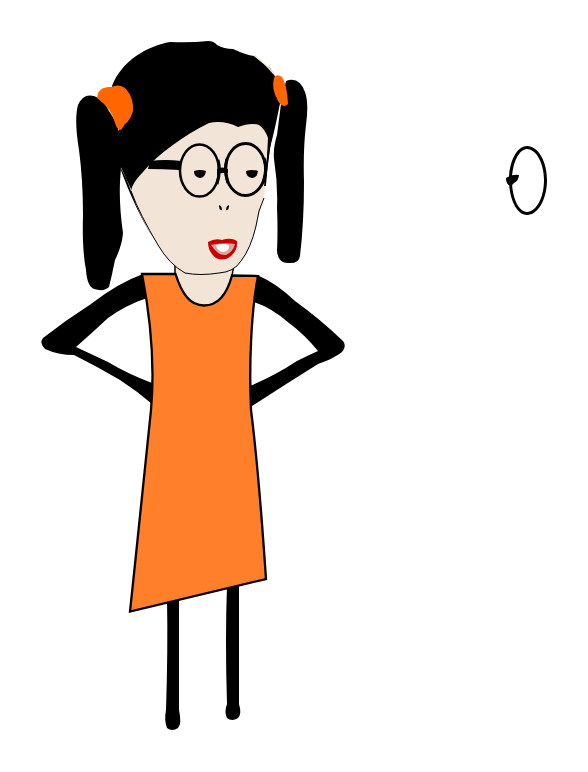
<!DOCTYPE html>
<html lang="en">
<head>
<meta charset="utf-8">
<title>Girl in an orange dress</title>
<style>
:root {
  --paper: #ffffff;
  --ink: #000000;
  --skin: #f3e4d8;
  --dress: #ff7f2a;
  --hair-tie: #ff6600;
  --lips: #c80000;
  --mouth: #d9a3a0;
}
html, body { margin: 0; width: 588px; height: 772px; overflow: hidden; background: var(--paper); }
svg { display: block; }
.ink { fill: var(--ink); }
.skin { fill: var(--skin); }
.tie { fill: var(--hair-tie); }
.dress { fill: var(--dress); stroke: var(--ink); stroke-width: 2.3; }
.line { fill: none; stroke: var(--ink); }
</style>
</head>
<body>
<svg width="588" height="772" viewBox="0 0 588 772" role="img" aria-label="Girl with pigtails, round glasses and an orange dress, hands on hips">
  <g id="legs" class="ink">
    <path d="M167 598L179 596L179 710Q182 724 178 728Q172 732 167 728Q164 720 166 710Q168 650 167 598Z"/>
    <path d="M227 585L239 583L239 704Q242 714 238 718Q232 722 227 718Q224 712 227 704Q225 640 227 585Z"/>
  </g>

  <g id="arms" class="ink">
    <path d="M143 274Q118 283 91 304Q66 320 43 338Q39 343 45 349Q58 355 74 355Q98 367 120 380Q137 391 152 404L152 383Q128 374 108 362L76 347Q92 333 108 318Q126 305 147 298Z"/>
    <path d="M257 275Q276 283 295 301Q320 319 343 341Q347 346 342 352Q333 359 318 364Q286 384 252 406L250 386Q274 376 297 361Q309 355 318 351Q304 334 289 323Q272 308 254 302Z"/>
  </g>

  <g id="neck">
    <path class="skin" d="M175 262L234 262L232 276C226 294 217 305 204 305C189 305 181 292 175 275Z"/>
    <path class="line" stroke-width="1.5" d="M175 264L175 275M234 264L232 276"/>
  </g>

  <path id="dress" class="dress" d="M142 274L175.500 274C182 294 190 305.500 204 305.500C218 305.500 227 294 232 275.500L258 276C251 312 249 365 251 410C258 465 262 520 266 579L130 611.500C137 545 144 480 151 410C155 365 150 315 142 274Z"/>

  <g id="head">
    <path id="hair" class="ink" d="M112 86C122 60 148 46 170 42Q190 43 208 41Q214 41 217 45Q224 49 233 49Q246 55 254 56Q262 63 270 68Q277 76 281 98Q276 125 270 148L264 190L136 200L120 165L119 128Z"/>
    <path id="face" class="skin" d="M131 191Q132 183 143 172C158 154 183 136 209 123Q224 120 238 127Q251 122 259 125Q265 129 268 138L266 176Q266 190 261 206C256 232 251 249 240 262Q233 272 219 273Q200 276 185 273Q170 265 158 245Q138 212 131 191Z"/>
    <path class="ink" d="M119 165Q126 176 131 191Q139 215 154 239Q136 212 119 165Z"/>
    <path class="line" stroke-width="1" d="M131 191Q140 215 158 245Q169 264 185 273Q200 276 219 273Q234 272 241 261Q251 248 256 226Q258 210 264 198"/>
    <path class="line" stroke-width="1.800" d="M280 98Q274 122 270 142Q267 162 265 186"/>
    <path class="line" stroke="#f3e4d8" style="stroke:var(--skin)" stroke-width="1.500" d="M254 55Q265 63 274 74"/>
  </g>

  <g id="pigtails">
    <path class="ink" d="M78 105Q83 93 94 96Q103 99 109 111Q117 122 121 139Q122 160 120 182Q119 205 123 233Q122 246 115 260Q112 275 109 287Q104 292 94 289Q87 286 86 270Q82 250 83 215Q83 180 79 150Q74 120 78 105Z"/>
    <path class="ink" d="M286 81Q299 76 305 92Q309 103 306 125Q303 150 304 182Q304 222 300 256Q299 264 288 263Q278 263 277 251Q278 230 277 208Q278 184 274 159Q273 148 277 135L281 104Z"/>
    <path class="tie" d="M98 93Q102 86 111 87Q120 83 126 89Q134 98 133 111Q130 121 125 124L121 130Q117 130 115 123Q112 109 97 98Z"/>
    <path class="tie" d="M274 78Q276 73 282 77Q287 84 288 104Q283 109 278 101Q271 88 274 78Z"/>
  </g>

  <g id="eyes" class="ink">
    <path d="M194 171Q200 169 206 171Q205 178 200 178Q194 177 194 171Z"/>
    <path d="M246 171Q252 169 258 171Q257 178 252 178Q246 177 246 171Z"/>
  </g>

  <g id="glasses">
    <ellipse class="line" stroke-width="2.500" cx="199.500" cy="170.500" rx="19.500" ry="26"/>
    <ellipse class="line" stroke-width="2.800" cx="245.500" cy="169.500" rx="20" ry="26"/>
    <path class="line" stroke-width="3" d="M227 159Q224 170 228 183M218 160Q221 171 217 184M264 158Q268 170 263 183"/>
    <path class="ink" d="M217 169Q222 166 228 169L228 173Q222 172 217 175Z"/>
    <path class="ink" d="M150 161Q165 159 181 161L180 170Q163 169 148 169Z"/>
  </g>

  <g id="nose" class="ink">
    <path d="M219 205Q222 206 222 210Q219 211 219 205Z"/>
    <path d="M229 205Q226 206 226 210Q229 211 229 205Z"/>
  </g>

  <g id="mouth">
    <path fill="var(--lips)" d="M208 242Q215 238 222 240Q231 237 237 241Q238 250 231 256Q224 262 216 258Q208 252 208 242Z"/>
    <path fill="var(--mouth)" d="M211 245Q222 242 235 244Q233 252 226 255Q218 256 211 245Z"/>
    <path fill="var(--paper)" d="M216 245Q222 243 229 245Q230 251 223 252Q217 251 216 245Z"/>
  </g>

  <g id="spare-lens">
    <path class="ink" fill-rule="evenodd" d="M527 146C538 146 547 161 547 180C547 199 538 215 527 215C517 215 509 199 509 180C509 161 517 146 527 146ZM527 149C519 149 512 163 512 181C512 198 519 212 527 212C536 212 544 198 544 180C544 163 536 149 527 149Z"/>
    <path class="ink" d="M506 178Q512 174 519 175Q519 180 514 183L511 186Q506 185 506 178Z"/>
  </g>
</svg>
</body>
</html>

* * * * * * *

[What is expected] Pictures aside, repeat every line of the data above exactly.

[Expected answer]
<!DOCTYPE html>
<html lang="en">
<head>
<meta charset="utf-8">
<title>Girl in an orange dress</title>
<style>
:root {
  --paper: #ffffff;
  --ink: #000000;
  --skin: #f3e4d8;
  --dress: #ff7f2a;
  --hair-tie: #ff6600;
  --lips: #c80000;
  --mouth: #d9a3a0;
}
html, body { margin: 0; width: 588px; height: 772px; overflow: hidden; background: var(--paper); }
svg { display: block; }
.ink { fill: var(--ink); }
.skin { fill: var(--skin); }
.tie { fill: var(--hair-tie); }
.dress { fill: var(--dress); stroke: var(--ink); stroke-width: 2.3; }
.line { fill: none; stroke: var(--ink); }
</style>
</head>
<body>
<svg width="588" height="772" viewBox="0 0 588 772" role="img" aria-label="Girl with pigtails, round glasses and an orange dress, hands on hips">
  <g id="legs" class="ink">
    <path d="M167 598L179 596L179 710Q182 724 178 728Q172 732 167 728Q164 720 166 710Q168 650 167 598Z"/>
    <path d="M227 585L239 583L239 704Q242 714 238 718Q232 722 227 718Q224 712 227 704Q225 640 227 585Z"/>
  </g>

  <g id="arms" class="ink">
    <path d="M143 274Q118 283 91 304Q66 320 43 338Q39 343 45 349Q58 355 74 355Q98 367 120 380Q137 391 152 404L152 383Q128 374 108 362L76 347Q92 333 108 318Q126 305 147 298Z"/>
    <path d="M257 275Q276 283 295 301Q320 319 343 341Q347 346 342 352Q333 359 318 364Q286 384 252 406L250 386Q274 376 297 361Q309 355 318 351Q304 334 289 323Q272 308 254 302Z"/>
  </g>

  <g id="neck">
    <path class="skin" d="M175 262L234 262L232 276C226 294 217 305 204 305C189 305 181 292 175 275Z"/>
    <path class="line" stroke-width="1.5" d="M175 264L175 275M234 264L232 276"/>
  </g>

  <path id="dress" class="dress" d="M142 274L175.500 274C182 294 190 305.500 204 305.500C218 305.500 227 294 232 275.500L258 276C251 312 249 365 251 410C258 465 262 520 266 579L130 611.500C137 545 144 480 151 410C155 365 150 315 142 274Z"/>

  <g id="head">
    <path id="hair" class="ink" d="M112 86C122 60 148 46 170 42Q190 43 208 41Q214 41 217 45Q224 49 233 49Q246 55 254 56Q262 63 270 68Q277 76 281 98Q276 125 270 148L264 190L136 200L120 165L119 128Z"/>
    <path id="face" class="skin" d="M131 191Q132 183 143 172C158 154 183 136 209 123Q224 120 238 127Q251 122 259 125Q265 129 268 138L266 176Q266 190 261 206C256 232 251 249 240 262Q233 272 219 273Q200 276 185 273Q170 265 158 245Q138 212 131 191Z"/>
    <path class="ink" d="M119 165Q126 176 131 191Q139 215 154 239Q136 212 119 165Z"/>
    <path class="line" stroke-width="1" d="M131 191Q140 215 158 245Q169 264 185 273Q200 276 219 273Q234 272 241 261Q251 248 256 226Q258 210 264 198"/>
    <path class="line" stroke-width="1.800" d="M280 98Q274 122 270 142Q267 162 265 186"/>
    <path class="line" stroke="#f3e4d8" style="stroke:var(--skin)" stroke-width="1.500" d="M254 55Q265 63 274 74"/>
  </g>

  <g id="pigtails">
    <path class="ink" d="M78 105Q83 93 94 96Q103 99 109 111Q117 122 121 139Q122 160 120 182Q119 205 123 233Q122 246 115 260Q112 275 109 287Q104 292 94 289Q87 286 86 270Q82 250 83 215Q83 180 79 150Q74 120 78 105Z"/>
    <path class="ink" d="M286 81Q299 76 305 92Q309 103 306 125Q303 150 304 182Q304 222 300 256Q299 264 288 263Q278 263 277 251Q278 230 277 208Q278 184 274 159Q273 148 277 135L281 104Z"/>
    <path class="tie" d="M98 93Q102 86 111 87Q120 83 126 89Q134 98 133 111Q130 121 125 124L121 130Q117 130 115 123Q112 109 97 98Z"/>
    <path class="tie" d="M274 78Q276 73 282 77Q287 84 288 104Q283 109 278 101Q271 88 274 78Z"/>
  </g>

  <g id="eyes" class="ink">
    <path d="M194 171Q200 169 206 171Q205 178 200 178Q194 177 194 171Z"/>
    <path d="M246 171Q252 169 258 171Q257 178 252 178Q246 177 246 171Z"/>
  </g>

  <g id="glasses">
    <ellipse class="line" stroke-width="2.500" cx="199.500" cy="170.500" rx="19.500" ry="26"/>
    <ellipse class="line" stroke-width="2.800" cx="245.500" cy="169.500" rx="20" ry="26"/>
    <path class="line" stroke-width="3" d="M227 159Q224 170 228 183M218 160Q221 171 217 184M264 158Q268 170 263 183"/>
    <path class="ink" d="M217 169Q222 166 228 169L228 173Q222 172 217 175Z"/>
    <path class="ink" d="M150 161Q165 159 181 161L180 170Q163 169 148 169Z"/>
  </g>

  <g id="nose" class="ink">
    <path d="M219 205Q222 206 222 210Q219 211 219 205Z"/>
    <path d="M229 205Q226 206 226 210Q229 211 229 205Z"/>
  </g>

  <g id="mouth">
    <path fill="var(--lips)" d="M208 242Q215 238 222 240Q231 237 237 241Q238 250 231 256Q224 262 216 258Q208 252 208 242Z"/>
    <path fill="var(--mouth)" d="M211 245Q222 242 235 244Q233 252 226 255Q218 256 211 245Z"/>
    <path fill="var(--paper)" d="M216 245Q222 243 229 245Q230 251 223 252Q217 251 216 245Z"/>
  </g>

  <g id="spare-lens">
    <path class="ink" fill-rule="evenodd" d="M527 146C538 146 547 161 547 180C547 199 538 215 527 215C517 215 509 199 509 180C509 161 517 146 527 146ZM527 149C519 149 512 163 512 181C512 198 519 212 527 212C536 212 544 198 544 180C544 163 536 149 527 149Z"/>
    <path class="ink" d="M506 178Q512 174 519 175Q519 180 514 183L511 186Q506 185 506 178Z"/>
  </g>
</svg>
</body>
</html>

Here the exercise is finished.